» **Exercise prompt**
Down to the last line, repeat the entries exactly and drop any image.

========================================

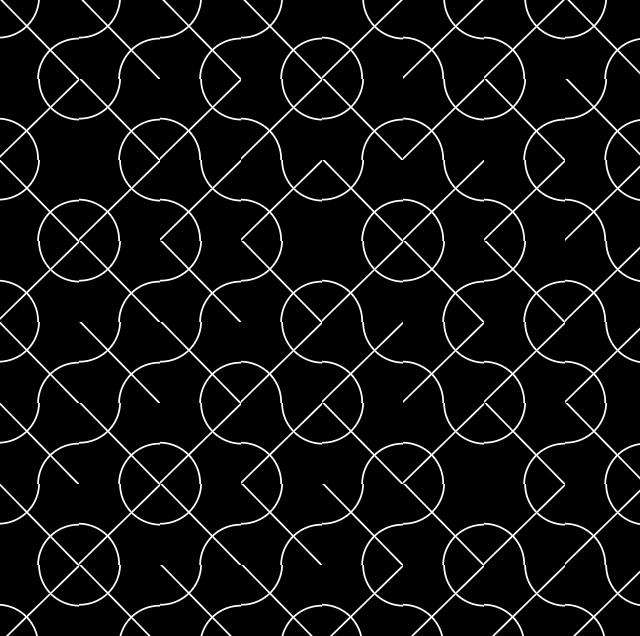
Give the GLSL for this pattern, as a Shadertoy shader.

```glsl
const float TILES_DOWN = 7.85;               // tiles per canvas height
const vec2  GRID_OFFSET = vec2(0.024, 0.12); // grid shift, in tiles
const float LINE_WIDTH = 0.0216;             // in tiles
const float ARC_RADIUS = 0.5;                // in tiles
const float TILE_TWIST = 0.012;              // radians, leaves small steps at the seams
const uint  SEED = 17u;
const vec3  BACKGROUND = vec3(0.0);
const vec3  LINE_COLOR = vec3(1.0);

// Integer hash of a cell, mapped to 0..1
float hash(ivec2 cell) {
    uvec2 c = uvec2(cell + 512);
    uint h = c.x * 1597334677u ^ c.y * 3812015801u ^ SEED * 2654435769u;
    h = (h ^ (h >> 16)) * 2146121005u;
    h = (h ^ (h >> 15)) * 2221713035u;
    h ^= h >> 16;
    return float(h & 65535u) / 65536.0;
}

vec2 rotate(vec2 p, float angle) {
    float c = cos(angle), s = sin(angle);
    return vec2(c * p.x - s * p.y, s * p.x + c * p.y);
}

// Distance to a diagonal and the two arcs around its end corners
float tileDistance(vec2 p) {
    float diagonal = abs(p.x - p.y) * sqrt(0.5);
    vec2 nearHalf = p.x + p.y < 0.0 ? -p : p;
    float arc = abs(length(nearHalf - 0.5) - ARC_RADIUS);
    return min(diagonal, arc);
}

void mainImage(out vec4 fragColor, in vec2 fragCoord) {
    vec2 grid = fragCoord / iResolution.y * TILES_DOWN + GRID_OFFSET;
    vec2 cell = floor(grid);
    vec2 local = rotate(grid - cell - 0.5, TILE_TWIST);

    // Mirror about half of the tiles at random
    if (hash(ivec2(cell)) < 0.5) local.x = -local.x;

    float pixel = TILES_DOWN / iResolution.y;
    float edge = tileDistance(local) - 0.5 * LINE_WIDTH;
    float coverage = clamp(0.5 - edge / pixel, 0.0, 1.0);
    fragColor = vec4(mix(BACKGROUND, LINE_COLOR, coverage), 1.0);
}
```
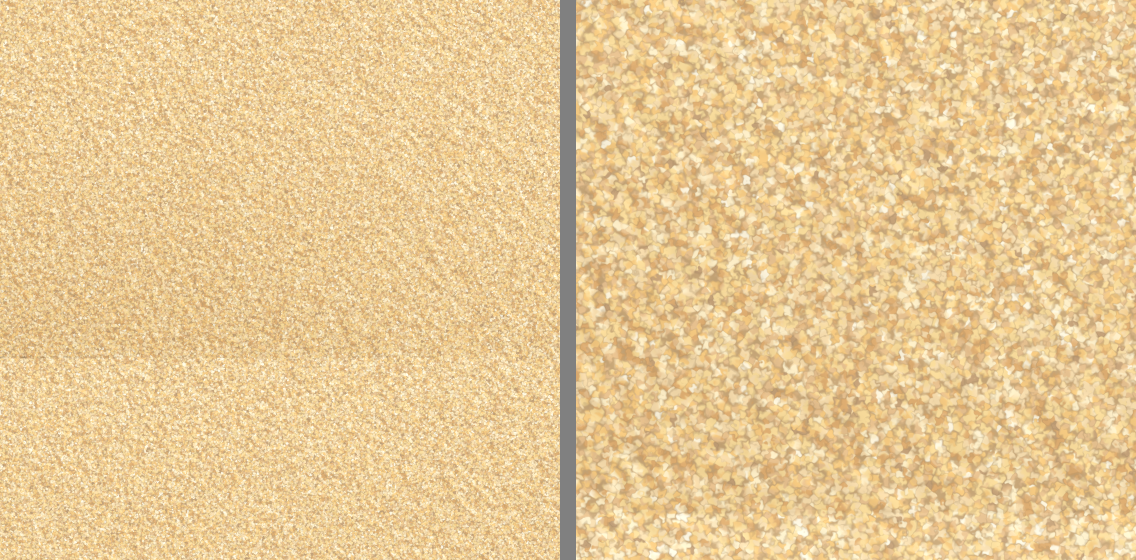
Left: the whole. Right: its middle third, enlarged.
Write a WebGL 1 fragment shader that draws this texture.

```glsl
precision highp float;
uniform vec2 u_resolution;

#define GRAINS 285.0       // grains across the canvas
#define CLUMPS 130.0       // small lumps across the canvas
#define RIPPLES 105.0      // diagonal ripples across the canvas
#define SEAM_HEIGHT 0.362  // where the shaded slope meets the flat
#define RELIEF 0.45        // how far relief shifts grain tone
#define SHADE 0.034        // depth of the broad shadow
#define CONTRAST 1.14
#define RAGGED 0.9         // how far grain outlines are bent

const vec3 MEAN_SAND = vec3(0.94, 0.816, 0.604);
const vec3 GAP_COLOR = vec3(0.84, 0.71, 0.52);

vec3 hash3(vec2 cell) {
  vec3 q = fract(vec3(cell.xyx) * vec3(0.1031, 0.1030, 0.0973));
  q += dot(q, q.yxz + 33.33);
  return fract((q.xxy + q.yzz) * q.zyx);
}

float valueNoise(vec2 p) {
  vec2 cell = floor(p), f = fract(p);
  f = f * f * (3.0 - 2.0 * f);
  float low = mix(hash3(cell).x, hash3(cell + vec2(1.0, 0.0)).x, f.x);
  float high = mix(hash3(cell + vec2(0.0, 1.0)).x, hash3(cell + 1.0).x, f.x);
  return mix(low, high, f.y);
}

// Lumpy surface, turning into falling diagonal ripples at the right
float relief(vec2 p) {
  vec2 slanted = vec2(p.x - p.y, p.x + p.y) * 0.7071;
  float lumps = valueNoise(p * CLUMPS + 17.0);
  float ripples = valueNoise(slanted * vec2(0.5, 1.0) * RIPPLES + 151.0);
  return mix(lumps, ripples, 0.25 + 0.5 * smoothstep(0.3, 0.95, p.x));
}

// Broad light: negative is bright, positive is shadow
float broadShadow(vec2 p, float pixel) {
  float nearSeam = smoothstep(0.85, SEAM_HEIGHT, p.y);
  float leftward = 1.0 - 0.55 * smoothstep(0.3, 0.9, p.x);
  float slope = -0.3 + 1.25 * nearSeam * leftward;
  float flatGround = -0.2 - 0.2 * smoothstep(0.1, SEAM_HEIGHT, p.y);
  float edge = SEAM_HEIGHT + 0.003 * (valueNoise(vec2(p.x * 60.0, 5.0)) - 0.5);
  float above = smoothstep(-pixel, pixel, p.y - edge);
  float drift = valueNoise(p * 5.0 + 40.0) - 0.5;
  return mix(flatGround, slope, above) + 0.2 * drift;
}

// Sand tones ordered from dark to light, by share of area
vec3 sandTone(float t) {
  vec3 tone = vec3(0.88, 0.70, 0.47);
  tone = mix(tone, vec3(0.90, 0.76, 0.57), smoothstep(0.06, 0.14, t));
  tone = mix(tone, vec3(0.95, 0.79, 0.52), smoothstep(0.21, 0.29, t));
  tone = mix(tone, vec3(0.96, 0.85, 0.61), smoothstep(0.37, 0.45, t));
  tone = mix(tone, vec3(0.95, 0.85, 0.67), smoothstep(0.61, 0.69, t));
  return mix(tone, vec3(0.97, 0.91, 0.76), smoothstep(0.83, 0.91, t));
}

// Ragged grains of uneven size, touching softly
vec3 grainColor(vec2 p, float light, float shadow) {
  vec2 q = mat2(0.8, 0.6, -0.6, 0.8) * p * GRAINS + 300.0;
  vec2 bend = vec2(valueNoise(q * 1.7), valueNoise(q * 1.7 + 71.0)) - 0.5;
  q += RAGGED * bend;
  vec2 home = floor(q);
  float total = 0.006;
  vec3 sum = GAP_COLOR * total;
  for (int j = -1; j <= 1; j++) {
    for (int i = -1; i <= 1; i++) {
      vec2 cell = home + vec2(float(i), float(j));
      vec2 away = cell + hash3(cell).xy - q;
      vec3 rnd = hash3(cell + 307.0);
      float weight = exp(-dot(away, away) * (7.0 + 9.0 * rnd.z));
      float t = 0.5 + 0.95 * (rnd.x - 0.5) + RELIEF * light - 0.03 * shadow;
      vec3 color = sandTone(t);

      // Rare dark specks and pale quartz
      color = mix(color, vec3(0.78, 0.65, 0.49), step(0.985, rnd.y));
      color = mix(color, vec3(0.98, 0.94, 0.84), step(rnd.y, 0.02));
      sum += color * weight;
      total += weight;
    }
  }
  // Dim gaps between grains
  return sum / total * mix(0.96, 1.02, smoothstep(0.01, 0.25, total));
}

void main() {
  float pixel = 1.0 / min(u_resolution.x, u_resolution.y);
  vec2 p = gl_FragCoord.xy * pixel;
  float light = relief(p) - relief(p + vec2(0.0038));
  float shadow = broadShadow(p, pixel);

  // Four samples soften the grain edges
  vec3 color = vec3(0.0);
  for (int j = 0; j < 2; j++) {
    for (int i = 0; i < 2; i++) {
      vec2 offset = (vec2(float(i), float(j)) - 0.5) * 0.5 * pixel;
      color += 0.25 * grainColor(p + offset, light, shadow);
    }
  }
  color = MEAN_SAND + (color - MEAN_SAND) * CONTRAST;
  color *= 1.0 + 0.09 * light;
  color *= 1.0 - SHADE * shadow * vec3(0.7, 1.0, 1.5);

  // Faint broken crease along the seam, strongest at the left
  float crease = 1.0 - smoothstep(0.0, 0.0015 + pixel, abs(p.y - SEAM_HEIGHT));
  float broken = smoothstep(0.4, 0.7, valueNoise(vec2(p.x * 130.0, 9.0)));
  color *= 1.0 - crease * broken * mix(0.18, 0.04, smoothstep(0.02, 0.2, p.x));

  gl_FragColor = vec4(clamp(color, 0.0, 1.0), 1.0);
}
```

========================================

» **Output below**
Give the GLSL for this pattern, as a Shadertoy shader.

```glsl
const float TILES_DOWN = 7.85;               // tiles per canvas height
const vec2  GRID_OFFSET = vec2(0.024, 0.12); // grid shift, in tiles
const float LINE_WIDTH = 0.0216;             // in tiles
const float ARC_RADIUS = 0.5;                // in tiles
const float TILE_TWIST = 0.012;              // radians, leaves small steps at the seams
const uint  SEED = 17u;
const vec3  BACKGROUND = vec3(0.0);
const vec3  LINE_COLOR = vec3(1.0);

// Integer hash of a cell, mapped to 0..1
float hash(ivec2 cell) {
    uvec2 c = uvec2(cell + 512);
    uint h = c.x * 1597334677u ^ c.y * 3812015801u ^ SEED * 2654435769u;
    h = (h ^ (h >> 16)) * 2146121005u;
    h = (h ^ (h >> 15)) * 2221713035u;
    h ^= h >> 16;
    return float(h & 65535u) / 65536.0;
}

vec2 rotate(vec2 p, float angle) {
    float c = cos(angle), s = sin(angle);
    return vec2(c * p.x - s * p.y, s * p.x + c * p.y);
}

// Distance to a diagonal and the two arcs around its end corners
float tileDistance(vec2 p) {
    float diagonal = abs(p.x - p.y) * sqrt(0.5);
    vec2 nearHalf = p.x + p.y < 0.0 ? -p : p;
    float arc = abs(length(nearHalf - 0.5) - ARC_RADIUS);
    return min(diagonal, arc);
}

void mainImage(out vec4 fragColor, in vec2 fragCoord) {
    vec2 grid = fragCoord / iResolution.y * TILES_DOWN + GRID_OFFSET;
    vec2 cell = floor(grid);
    vec2 local = rotate(grid - cell - 0.5, TILE_TWIST);

    // Mirror about half of the tiles at random
    if (hash(ivec2(cell)) < 0.5) local.x = -local.x;

    float pixel = TILES_DOWN / iResolution.y;
    float edge = tileDistance(local) - 0.5 * LINE_WIDTH;
    float coverage = clamp(0.5 - edge / pixel, 0.0, 1.0);
    fragColor = vec4(mix(BACKGROUND, LINE_COLOR, coverage), 1.0);
}
```
Left: the whole. Right: its middle third, enlarged.
Write a WebGL 1 fragment shader that draws this texture.

```glsl
precision highp float;
uniform vec2 u_resolution;

#define GRAINS 285.0       // grains across the canvas
#define CLUMPS 130.0       // small lumps across the canvas
#define RIPPLES 105.0      // diagonal ripples across the canvas
#define SEAM_HEIGHT 0.362  // where the shaded slope meets the flat
#define RELIEF 0.45        // how far relief shifts grain tone
#define SHADE 0.034        // depth of the broad shadow
#define CONTRAST 1.14
#define RAGGED 0.9         // how far grain outlines are bent

const vec3 MEAN_SAND = vec3(0.94, 0.816, 0.604);
const vec3 GAP_COLOR = vec3(0.84, 0.71, 0.52);

vec3 hash3(vec2 cell) {
  vec3 q = fract(vec3(cell.xyx) * vec3(0.1031, 0.1030, 0.0973));
  q += dot(q, q.yxz + 33.33);
  return fract((q.xxy + q.yzz) * q.zyx);
}

float valueNoise(vec2 p) {
  vec2 cell = floor(p), f = fract(p);
  f = f * f * (3.0 - 2.0 * f);
  float low = mix(hash3(cell).x, hash3(cell + vec2(1.0, 0.0)).x, f.x);
  float high = mix(hash3(cell + vec2(0.0, 1.0)).x, hash3(cell + 1.0).x, f.x);
  return mix(low, high, f.y);
}

// Lumpy surface, turning into falling diagonal ripples at the right
float relief(vec2 p) {
  vec2 slanted = vec2(p.x - p.y, p.x + p.y) * 0.7071;
  float lumps = valueNoise(p * CLUMPS + 17.0);
  float ripples = valueNoise(slanted * vec2(0.5, 1.0) * RIPPLES + 151.0);
  return mix(lumps, ripples, 0.25 + 0.5 * smoothstep(0.3, 0.95, p.x));
}

// Broad light: negative is bright, positive is shadow
float broadShadow(vec2 p, float pixel) {
  float nearSeam = smoothstep(0.85, SEAM_HEIGHT, p.y);
  float leftward = 1.0 - 0.55 * smoothstep(0.3, 0.9, p.x);
  float slope = -0.3 + 1.25 * nearSeam * leftward;
  float flatGround = -0.2 - 0.2 * smoothstep(0.1, SEAM_HEIGHT, p.y);
  float edge = SEAM_HEIGHT + 0.003 * (valueNoise(vec2(p.x * 60.0, 5.0)) - 0.5);
  float above = smoothstep(-pixel, pixel, p.y - edge);
  float drift = valueNoise(p * 5.0 + 40.0) - 0.5;
  return mix(flatGround, slope, above) + 0.2 * drift;
}

// Sand tones ordered from dark to light, by share of area
vec3 sandTone(float t) {
  vec3 tone = vec3(0.88, 0.70, 0.47);
  tone = mix(tone, vec3(0.90, 0.76, 0.57), smoothstep(0.06, 0.14, t));
  tone = mix(tone, vec3(0.95, 0.79, 0.52), smoothstep(0.21, 0.29, t));
  tone = mix(tone, vec3(0.96, 0.85, 0.61), smoothstep(0.37, 0.45, t));
  tone = mix(tone, vec3(0.95, 0.85, 0.67), smoothstep(0.61, 0.69, t));
  return mix(tone, vec3(0.97, 0.91, 0.76), smoothstep(0.83, 0.91, t));
}

// Ragged grains of uneven size, touching softly
vec3 grainColor(vec2 p, float light, float shadow) {
  vec2 q = mat2(0.8, 0.6, -0.6, 0.8) * p * GRAINS + 300.0;
  vec2 bend = vec2(valueNoise(q * 1.7), valueNoise(q * 1.7 + 71.0)) - 0.5;
  q += RAGGED * bend;
  vec2 home = floor(q);
  float total = 0.006;
  vec3 sum = GAP_COLOR * total;
  for (int j = -1; j <= 1; j++) {
    for (int i = -1; i <= 1; i++) {
      vec2 cell = home + vec2(float(i), float(j));
      vec2 away = cell + hash3(cell).xy - q;
      vec3 rnd = hash3(cell + 307.0);
      float weight = exp(-dot(away, away) * (7.0 + 9.0 * rnd.z));
      float t = 0.5 + 0.95 * (rnd.x - 0.5) + RELIEF * light - 0.03 * shadow;
      vec3 color = sandTone(t);

      // Rare dark specks and pale quartz
      color = mix(color, vec3(0.78, 0.65, 0.49), step(0.985, rnd.y));
      color = mix(color, vec3(0.98, 0.94, 0.84), step(rnd.y, 0.02));
      sum += color * weight;
      total += weight;
    }
  }
  // Dim gaps between grains
  return sum / total * mix(0.96, 1.02, smoothstep(0.01, 0.25, total));
}

void main() {
  float pixel = 1.0 / min(u_resolution.x, u_resolution.y);
  vec2 p = gl_FragCoord.xy * pixel;
  float light = relief(p) - relief(p + vec2(0.0038));
  float shadow = broadShadow(p, pixel);

  // Four samples soften the grain edges
  vec3 color = vec3(0.0);
  for (int j = 0; j < 2; j++) {
    for (int i = 0; i < 2; i++) {
      vec2 offset = (vec2(float(i), float(j)) - 0.5) * 0.5 * pixel;
      color += 0.25 * grainColor(p + offset, light, shadow);
    }
  }
  color = MEAN_SAND + (color - MEAN_SAND) * CONTRAST;
  color *= 1.0 + 0.09 * light;
  color *= 1.0 - SHADE * shadow * vec3(0.7, 1.0, 1.5);

  // Faint broken crease along the seam, strongest at the left
  float crease = 1.0 - smoothstep(0.0, 0.0015 + pixel, abs(p.y - SEAM_HEIGHT));
  float broken = smoothstep(0.4, 0.7, valueNoise(vec2(p.x * 130.0, 9.0)));
  color *= 1.0 - crease * broken * mix(0.18, 0.04, smoothstep(0.02, 0.2, p.x));

  gl_FragColor = vec4(clamp(color, 0.0, 1.0), 1.0);
}
```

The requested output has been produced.